DescriptionThe ability for applications to achieve both portability and high performance across computer architectures remains an open challenge. It is often unrealistic or undesirable for developers to maintain separate implementations for each target architecture, yet in many cases, achieving high performance and fully utilizing an architecture’s underlying features requires the use of specialized language constructs and libraries. Likewise, abstractions and standards that promise portability cannot necessarily deliver high performance without additional algorithmic considerations, and performance compromises are often made to remain portable. Application developers, who strive to work productively while balancing these concerns, often find the goal to be elusive.

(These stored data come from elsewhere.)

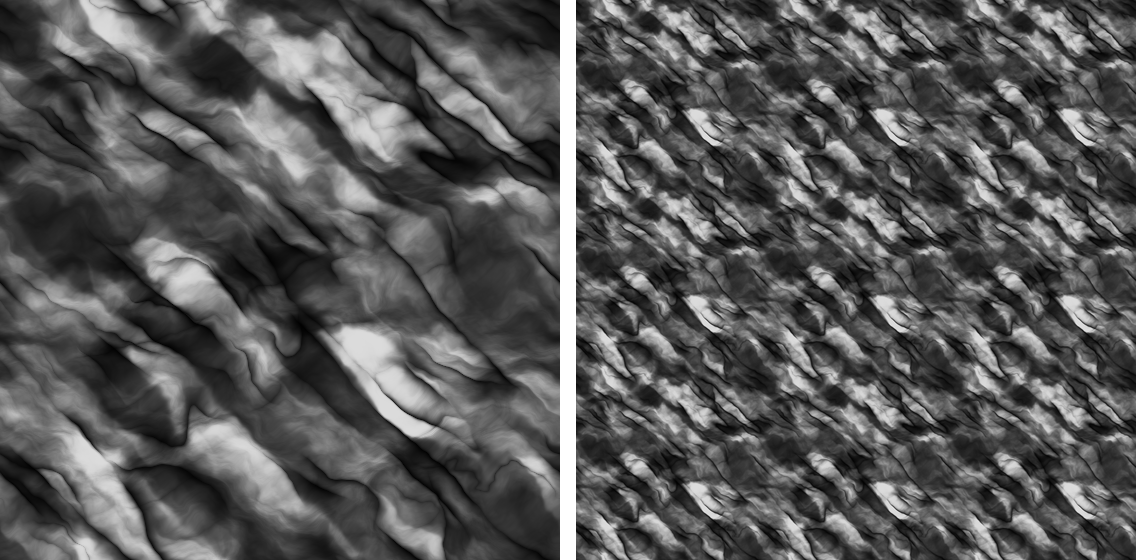
Left, the tile; right, the same tile 3 across and 3 down.
Reproduce this texture map procedurally as a Shadertoy shader.

```glsl
// Smoky grey rock: slanted facets and clouds, smeared along a falling diagonal
// and cut by dark one-sided creases and thin wavy folds. All noise wraps on
// whole-number lattices, and the shears have integer entries, so it tiles.

#define BASE_TONE    0.485  // median grey before the creases
#define FACET_GAIN   1.50   // contrast of the slanted facets
#define CHIP_GAIN    0.65   // contrast of the small crisp facets
#define CLOUD_GAIN   1.60   // contrast of the smoky clouds
#define DETAIL_GAIN  1.15   // contrast of the fine billows
#define CREASE_DEPTH 0.95   // darkness of the long creases
#define CRACK_DEPTH  0.80   // darkness of the short creases
#define FOLD_DEPTH   0.48   // darkness of the thin wavy folds
#define BEND         0.09   // isotropic warp
#define DRAG         0.16   // warp along the diagonal
#define TONE_LIMIT   0.86   // brightest grey

// Two random values for a cell of a wrapping lattice. Wrapping from the cell
// centre keeps exact multiples of the period safe from rounding.
vec2 hash2(vec2 cell, vec2 period) {
    uvec2 c = uvec2(floor(mod(cell + 0.5, period)));
    uvec2 s = uvec2(period);
    uint h = c.x * 1597u + c.y * 51749u + s.x * 7919u + s.y * 3571u + 977u;
    h = (h ^ (h >> 15u)) * 73939u;
    h = (h ^ (h >> 13u)) * 92821u;
    h ^= h >> 16u;
    uint g = (h ^ (h >> 11u)) * 68917u;
    g ^= g >> 14u;
    return vec2(float(h & 65535u), float(g & 65535u)) / 65536.0;
}

float cornerSlope(vec2 cell, vec2 corner, vec2 f, vec2 period) {
    float angle = 6.28319 * hash2(cell + corner, period).x;
    return dot(vec2(cos(angle), sin(angle)), f - corner);
}

// Gradient noise, about -1 to 1, with freq cells per tile.
float noise(vec2 uv, vec2 freq) {
    vec2 p = uv * freq, cell = floor(p), f = p - cell;
    vec2 w = f * f * f * (f * (f * 6.0 - 15.0) + 10.0);
    vec2 e = vec2(1.0, 0.0);
    float low  = mix(cornerSlope(cell, e.yy, f, freq), cornerSlope(cell, e.xy, f, freq), w.x);
    float high = mix(cornerSlope(cell, e.yx, f, freq), cornerSlope(cell, e.xx, f, freq), w.x);
    return 1.4 * mix(low, high, w.y);
}

// Layered noise: x is the smooth sum, y the billowed sum of magnitudes.
vec2 layers(vec2 uv, vec2 freq, int octaves) {
    vec2 sum = vec2(0.0);
    float gain = 0.5;
    for (int i = 0; i < octaves; i++) {
        float n = noise(uv, freq);
        sum += gain * vec2(n, abs(n));
        uv += vec2(0.37, 0.61);
        freq *= 2.0;
        gain *= 0.5;
    }
    return sum;
}

// Cellular noise: random tone per cell, blended softly at the borders.
float facets(vec2 uv, vec2 freq, float crispness) {
    vec2 p = uv * freq, cell = floor(p), f = p - cell;
    float tone = 0.0, total = 0.0;
    for (int y = -1; y <= 1; y++)
    for (int x = -1; x <= 1; x++) {
        vec2 o = vec2(x, y);
        vec2 r = hash2(cell + o, freq);
        vec2 d = o + 0.1 + 0.8 * r - f;
        float weight = exp(-crispness * dot(d, d));
        tone += weight * fract(r.x * 17.0 + r.y * 29.0);
        total += weight;
    }
    return tone / total - 0.5;
}

// Integer shears: lines of constant first coordinate fall to the right.
vec2 steepSlant(vec2 p)   { return vec2(p.x + p.y, p.y); }
vec2 shallowSlant(vec2 p) { return vec2(2.0 * p.x + 3.0 * p.y, p.x + p.y); }

// Dark line with a sharp edge on one side and a soft shadow on the other.
float crease(float n) {
    return exp(-abs(n) * (n > 0.0 ? 4.5 : 20.0));
}

void mainImage(out vec4 fragColor, in vec2 fragCoord) {
    vec2 uv = fragCoord / iResolution.xy;

    // Warped coordinates
    vec2 bend = vec2(layers(uv, vec2(3.0), 5).x, layers(uv + vec2(0.43, 0.19), vec2(4.0), 5).x);
    vec2 bent = uv + BEND * bend;
    vec2 dragged = bent + DRAG * vec2(1.0, -1.15) * layers(bent, vec2(4.0, 6.0), 3).x;

    // Facets, clouds and billows set the exposure
    vec2 facetUv = steepSlant(mix(uv, dragged, 0.7));
    float exposure = FACET_GAIN * facets(facetUv, vec2(9.0, 5.0), 16.0);
    exposure += CHIP_GAIN * facets(steepSlant(bent) + 0.4, vec2(13.0, 9.0), 22.0);
    exposure += CLOUD_GAIN * layers(dragged + 0.23, vec2(4.0, 6.0), 6).x;
    exposure += DETAIL_GAIN * (layers(bent + 0.08 * bend.yx, vec2(8.0, 15.0), 5).y - 0.25);
    float tone = BASE_TONE * exp(exposure);

    // Long straight creases, broken up by a patchy mask
    vec2 creaseUv = shallowSlant(uv + 0.5 * BEND * bend);
    float patches = smoothstep(-0.3, 0.3, noise(bent + 0.31, vec2(6.0)));
    tone *= 1.0 - CREASE_DEPTH * patches * crease(noise(creaseUv, vec2(2.0, 8.0)));

    // Short steeper creases
    float crackMask = smoothstep(-0.15, 0.4, noise(bent + 0.77, vec2(5.0, 7.0)));
    float crack = noise(steepSlant(mix(bent, dragged, 0.4)) + 0.15, vec2(8.0, 5.0));
    tone *= 1.0 - CRACK_DEPTH * crackMask * crease(crack);

    // Thin wavy folds, nearly level
    float fold = noise(bent + 0.06 * bend.yx, vec2(4.0, 10.0));
    float foldMask = smoothstep(-0.2, 0.4, noise(uv + 0.57, vec2(4.0, 6.0)));
    tone *= 1.0 - FOLD_DEPTH * foldMask * exp(-15.0 * abs(fold));

    // Soft ceiling for the highlights
    tone /= pow(1.0 + pow(tone / TONE_LIMIT, 6.0), 1.0 / 6.0);
    fragColor = vec4(vec3(tone), 1.0);
}
```
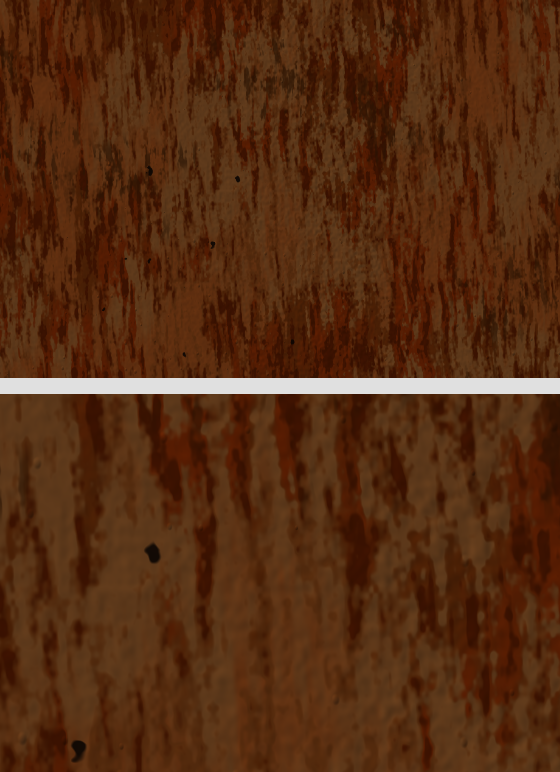
Top: the whole. Bottom: its middle third, enlarged.
Write a Shadertoy shader that draws this texture.

```glsl
// Weathered brown paint over a rusted metal sheet, with vertical rust streaks, blisters and pits
const vec3 OLIVE_PAINT = vec3(0.365, 0.222, 0.103);
const vec3 OCHRE_PAINT = vec3(0.375, 0.182, 0.060);
const vec3 STAIN = vec3(0.310, 0.155, 0.046);
const vec3 BROWN_RUST = vec3(0.282, 0.120, 0.020);
const vec3 RED_RUST = vec3(0.335, 0.108, 0.008);
const vec3 DARK_RUST = vec3(0.225, 0.068, 0.002);
const vec3 SOOT = vec3(0.160, 0.075, 0.012);
const vec3 PIT = vec3(0.040, 0.020, 0.010);

float hash(vec2 p) {
    vec3 q = fract(p.xyx * vec3(0.1031, 0.1030, 0.0973));
    q += dot(q, q.yzx + 33.33);
    return fract((q.x + q.y) * q.z);
}

float noise(vec2 p) {
    vec2 cell = floor(p), f = fract(p);
    f = f * f * (3.0 - 2.0 * f);
    float low = mix(hash(cell), hash(cell + vec2(1, 0)), f.x);
    float high = mix(hash(cell + vec2(0, 1)), hash(cell + vec2(1, 1)), f.x);
    return mix(low, high, f.y);
}

// Layered noise, centred on zero
float fbm(vec2 p, int octaves) {
    float sum = 0.0, total = 0.0, amplitude = 1.0;
    for (int i = 0; i < octaves; i++) {
        sum += amplitude * (noise(p) - 0.5);
        total += amplitude;
        amplitude *= 0.6;
        p = p * 2.03 + vec2(17.3, 9.1);
    }
    return sum / total;
}

float surfaceHeight(vec2 p) {
    return noise(p * vec2(150.0, 120.0)) + 0.5 * noise(p * vec2(75.0, 55.0) + 31.0);
}

// Slope towards the light at the upper left
float relief(vec2 p, float reach) {
    vec2 toLight = vec2(-reach, reach);
    return surfaceHeight(p - toLight) - surfaceHeight(p + toLight);
}

// Scattered raised dots: x is the signed shading, y the coverage
vec2 blisters(vec2 p, float density, float share) {
    vec2 grid = p * density, cell = floor(grid);
    vec2 centre = 0.25 + 0.5 * vec2(hash(cell + 5.0), hash(cell + 41.0));
    vec2 d = (grid - cell - centre) * vec2(1.2, 0.85);
    float radius = mix(0.06, 0.16, hash(cell + 73.0));
    float cover = smoothstep(radius, radius * 0.4, length(d)) * step(hash(cell), share);
    return vec2(dot(d, vec2(-0.6, 0.8)) / radius, 1.0) * cover;
}

// Ragged black holes spread around the middle of the sheet
float pits(vec2 p, float aspect) {
    float cover = 0.0;
    for (int i = 0; i < 8; i++) {
        float id = float(i);
        vec2 spot = vec2(aspect * mix(0.12, 0.7, hash(vec2(id, 3.7))), mix(0.06, 0.75, hash(vec2(id, 8.2))));
        float radius = mix(0.002, 0.009, pow(hash(vec2(id, 14.9)), 2.0));
        vec2 d = (p - spot) * vec2(1.25, 0.75);
        float edge = length(d) + 0.010 * (noise(p * 140.0 + id) - 0.5);
        cover = max(cover, smoothstep(radius + 0.002, radius - 0.002, edge));
    }
    return cover;
}

// Pale line that fades along its length
float scratch(vec2 p, vec2 a, vec2 b, float width) {
    vec2 along = b - a;
    float t = clamp(dot(p - a, along) / dot(along, along), 0.0, 1.0);
    float distanceToLine = length(p - a - along * t);
    return smoothstep(width, width * 0.3, distanceToLine) * (1.0 - 0.6 * t);
}

void mainImage(out vec4 fragColor, in vec2 fragCoord) {
    vec2 p = fragCoord / iResolution.y;
    float aspect = iResolution.x / iResolution.y;

    // Streak space leans slightly and wavers
    vec2 s = p;
    s.x += 0.045 * p.y + 0.012 * (noise(p * vec2(7.0, 11.0)) - 0.5);
    float broad = fbm(p * vec2(3.8, 3.0) + 4.0, 4);
    float streak = fbm(s * vec2(50.0, 6.5), 3);
    float fineStreak = fbm(s * vec2(95.0, 17.0) + 50.0, 2);
    float grain = fbm(p * vec2(120.0, 85.0) + 20.0, 2);

    // The rough middle band and the lower part are more corroded
    float rough = exp(-pow((p.x / aspect - 0.57 + 0.3 * broad) / 0.19, 2.0));
    float wear = 0.85 * broad + 0.85 * streak + 0.4 * fineStreak + mix(0.25, 0.5, rough) * grain;
    wear += 0.10 * rough + 0.12 * (0.5 - p.y) + 0.10 * smoothstep(0.85, 1.0, p.y);
    float rust = smoothstep(-0.07, 0.13, wear);

    // Paint, streaked with thin brown stain
    float ochre = smoothstep(-0.12, 0.14, fbm(p * vec2(5.5, 3.5) + 60.0, 3) + 0.3 * fineStreak);
    vec3 paint = mix(OLIVE_PAINT, OCHRE_PAINT, ochre);
    float stain = smoothstep(-0.05, 0.22, 0.6 * fineStreak + 0.5 * grain + 0.5 * streak + 0.4 * wear + 0.1 * rough + 0.07);
    paint = mix(paint, STAIN, 0.9 * stain);

    // Rust from brown through red to dark
    float red = smoothstep(-0.12, 0.10, fbm(s * vec2(9.0, 3.0) + 80.0, 3) + 0.35 * streak - 0.04 * rough);
    vec3 rustColor = mix(BROWN_RUST, RED_RUST, red);
    rustColor = mix(rustColor, DARK_RUST, smoothstep(0.06, 0.28, fineStreak + 0.4 * grain + 0.25 * wear));
    vec3 color = mix(paint, rustColor, rust);

    // Clusters of dark soot streaks
    float cluster = smoothstep(0.03, 0.2, fbm(p * vec2(3.0, 3.8) + 110.0, 3));
    float soot = cluster * smoothstep(0.0, 0.2, fbm(s * vec2(70.0, 14.0) + 130.0, 3) + 0.3 * grain);
    color = mix(color, SOOT, 0.65 * soot);

    // Scratch, relief, blisters and pits
    float worn = 0.5 + noise(p * 75.0);
    color = mix(color, OLIVE_PAINT * 1.1, 0.4 * worn * scratch(p, vec2(1.16, 0.94), vec2(1.04, 0.42), 0.008));
    color *= 1.0 + mix(0.07, 0.18, rough) * relief(p, 0.002) + 0.1 * grain;
    vec2 blister = blisters(p, 26.0, 0.2);
    color *= 1.0 + 0.45 * blister.x - 0.08 * blister.y;
    color = mix(color, PIT, 0.9 * pits(p, aspect));
    fragColor = vec4(clamp(color, 0.0, 1.0), 1.0);
}
```
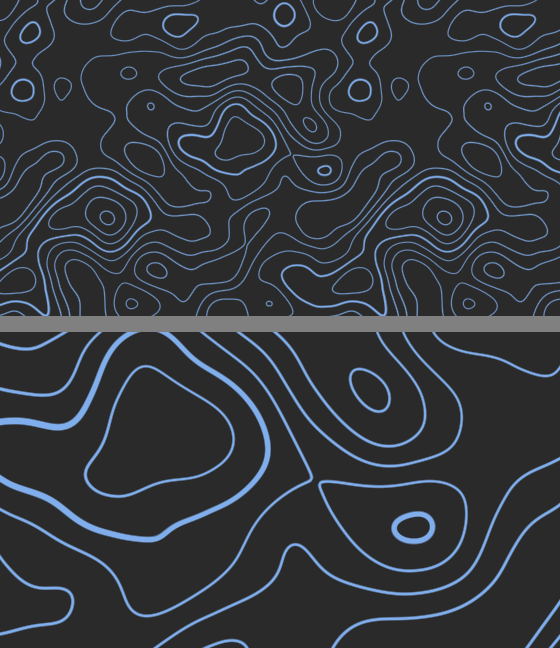
Top, the full canvas; bottom, a detail of the centre.
Give the GLSL for this pattern, as a WebGL 2 fragment shader.

```glsl
#version 300 es
precision highp float;

// Topographic contour map: thin blue level lines on charcoal.
// A tiling gradient-noise height field is sliced at even steps; dividing
// by its slope turns height into distance, so lines keep an even width.

#define CELL_SIZE 0.2134    // noise cell, in canvas heights
#define TILE_CELLS 5.0      // cells before the terrain repeats
#define DETAIL 0.17         // strength of the finer octave
#define LEVEL_STEP 0.145    // height between two contours
#define BOLD_EVERY 5.0      // one bold contour per this many
#define THIN_WIDTH 0.0030   // line widths, in canvas heights
#define BOLD_WIDTH 0.0062
#define WIDTH_VARIATION 0.5 // slow swelling of the lines
#define EDGE_SOFTNESS 1.5   // width of the smoothed edge, in pixels
#define SEED 23u

uniform vec2 u_resolution;
out vec4 fragColor;

const vec3 CHARCOAL = vec3(0.163, 0.163, 0.163);
const vec3 LINE_BLUE = vec3(0.50, 0.68, 0.92);

// Integer hash of a lattice point to a vector in [-1, 1]
vec2 randomGradient(vec2 cell, float period) {
    uvec2 v = uvec2(mod(cell, period)) + uvec2(SEED, SEED * 7u);
    for (int i = 0; i < 2; i++) {
        v = v * 1664525u + 1013904223u;
        v.x += v.y * 1664525u;
        v.y += v.x * 1664525u;
        v ^= v >> 16u;
    }
    return vec2(v & 0xffffu) / 32767.5 - 1.0;
}

float cornerSlope(vec2 cell, vec2 offset, vec2 corner, float period) {
    return dot(randomGradient(cell + corner, period), offset - corner);
}

// Gradient noise that repeats every "period" cells
float tilingNoise(vec2 p, float period) {
    vec2 cell = floor(p);
    vec2 f = p - cell;
    vec2 blend = f * f * f * (f * (f * 6.0 - 15.0) + 10.0);
    float low = mix(cornerSlope(cell, f, vec2(0, 0), period),
                    cornerSlope(cell, f, vec2(1, 0), period), blend.x);
    float high = mix(cornerSlope(cell, f, vec2(0, 1), period),
                     cornerSlope(cell, f, vec2(1, 1), period), blend.x);
    return mix(low, high, blend.y);
}

// Terrain height at a point given in canvas heights
float terrain(vec2 p) {
    vec2 q = p / CELL_SIZE;
    return tilingNoise(q, TILE_CELLS)
         + DETAIL * tilingNoise(q * 2.0 + 0.37, TILE_CELLS * 2.0);
}

// Length of the terrain's gradient, by central differences
float steepness(vec2 p) {
    vec2 e = vec2(0.001, 0.0);
    vec2 rise = vec2(terrain(p + e.xy) - terrain(p - e.xy),
                     terrain(p + e.yx) - terrain(p - e.yx));
    return length(rise) / (2.0 * e.x);
}

void main() {
    vec2 p = gl_FragCoord.xy / u_resolution.y;
    float pixel = 1.0 / u_resolution.y;

    // Distance to the nearest contour
    float level = terrain(p) / LEVEL_STEP;
    float index = floor(level);
    float dist = abs(level - index - 0.5) * LEVEL_STEP / max(steepness(p), 0.001);

    // Index contours are bold, and all lines swell and taper a little
    bool isBold = mod(index - 1.0, BOLD_EVERY) < 0.5;
    float swell = tilingNoise(p / CELL_SIZE + 2.6, TILE_CELLS);
    float width = (isBold ? BOLD_WIDTH : THIN_WIDTH) * (1.0 + WIDTH_VARIATION * swell);

    // Smoothed line over the ground
    float ink = clamp((0.5 * width - dist) / (EDGE_SOFTNESS * pixel) + 0.5, 0.0, 1.0);
    fragColor = vec4(mix(CHARCOAL, LINE_BLUE, ink), 1.0);
}
```
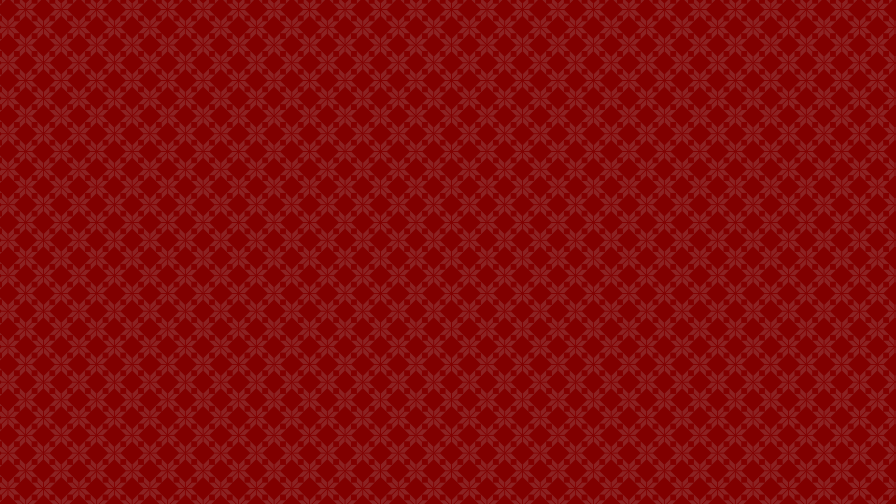
Write a Shadertoy shader that draws this pattern.

```glsl
// Staggered eight-petal knitted stars, tone on tone in deep red.

const vec3 GROUND_RED = vec3(0.50, 0.0, 0.0);
const vec3 PETAL_RED = vec3(0.545, 0.135, 0.135);

// Lengths are fractions of the canvas height.
const float PERIOD = 0.0704;
const vec2 FIRST_STAR = vec2(0.051, 0.981);
const float GAP_RATIO = 0.075;

// Folds the plane onto one quadrant of the nearest staggered star.
vec2 foldStaggered(vec2 p, float period) {
    float halfPeriod = 0.5 * period;
    vec2 q = abs(mod(p + halfPeriod, period) - halfPeriod);
    return q.x + q.y > halfPeriod ? halfPeriod - q : q;
}

// Signed distance to the band lo < v < hi.
float bandDistance(float v, float lo, float hi) {
    return max(lo - v, v - hi);
}

// Eight slanted petals, parted by slits of half-width gap.
float starDistance(vec2 quadrant, float side, float gap) {
    float major = max(quadrant.x, quadrant.y);
    float minor = min(quadrant.x, quadrant.y);
    float straight = bandDistance(minor, gap, side);
    float slanted = bandDistance((major - minor) * sqrt(0.5), gap, side * sqrt(0.5));
    return max(straight, slanted);
}

// Antialiased coverage of a shape.
float coverage(float dist, float pixel) {
    return 1.0 - smoothstep(-0.6 * pixel, 0.6 * pixel, dist);
}

void mainImage(out vec4 fragColor, in vec2 fragCoord) {
    float pixel = 1.0 / iResolution.y;
    vec2 p = fragCoord * pixel - FIRST_STAR;

    // Petal tips of neighbouring stars meet at a third of the period.
    float side = PERIOD / 6.0;
    float dist = starDistance(foldStaggered(p, PERIOD), side, side * GAP_RATIO);

    fragColor = vec4(mix(GROUND_RED, PETAL_RED, coverage(dist, pixel)), 1.0);
}
```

There is a clear need to develop ways of managing the complexity that arises from system diversity that balance the need for performant specializations with the economy of appropriate and efficient abstractions. Despite growth in the number of available architectures, there are similarities that represent general trends in current and emerging HPC hardware: increased thread parallelism; wider vector units; specialized hardware units; and deep, complex, memory hierarchies. This in turn offers some hope for common programming techniques and language support as community experience matures.
The purpose of this workshop is to provide an opportunity for attendees to share ideas, practical experiences, and methodologies for tackling the challenge of achieving performance portability and developer productivity across current and future homogeneous and heterogeneous computer architectures.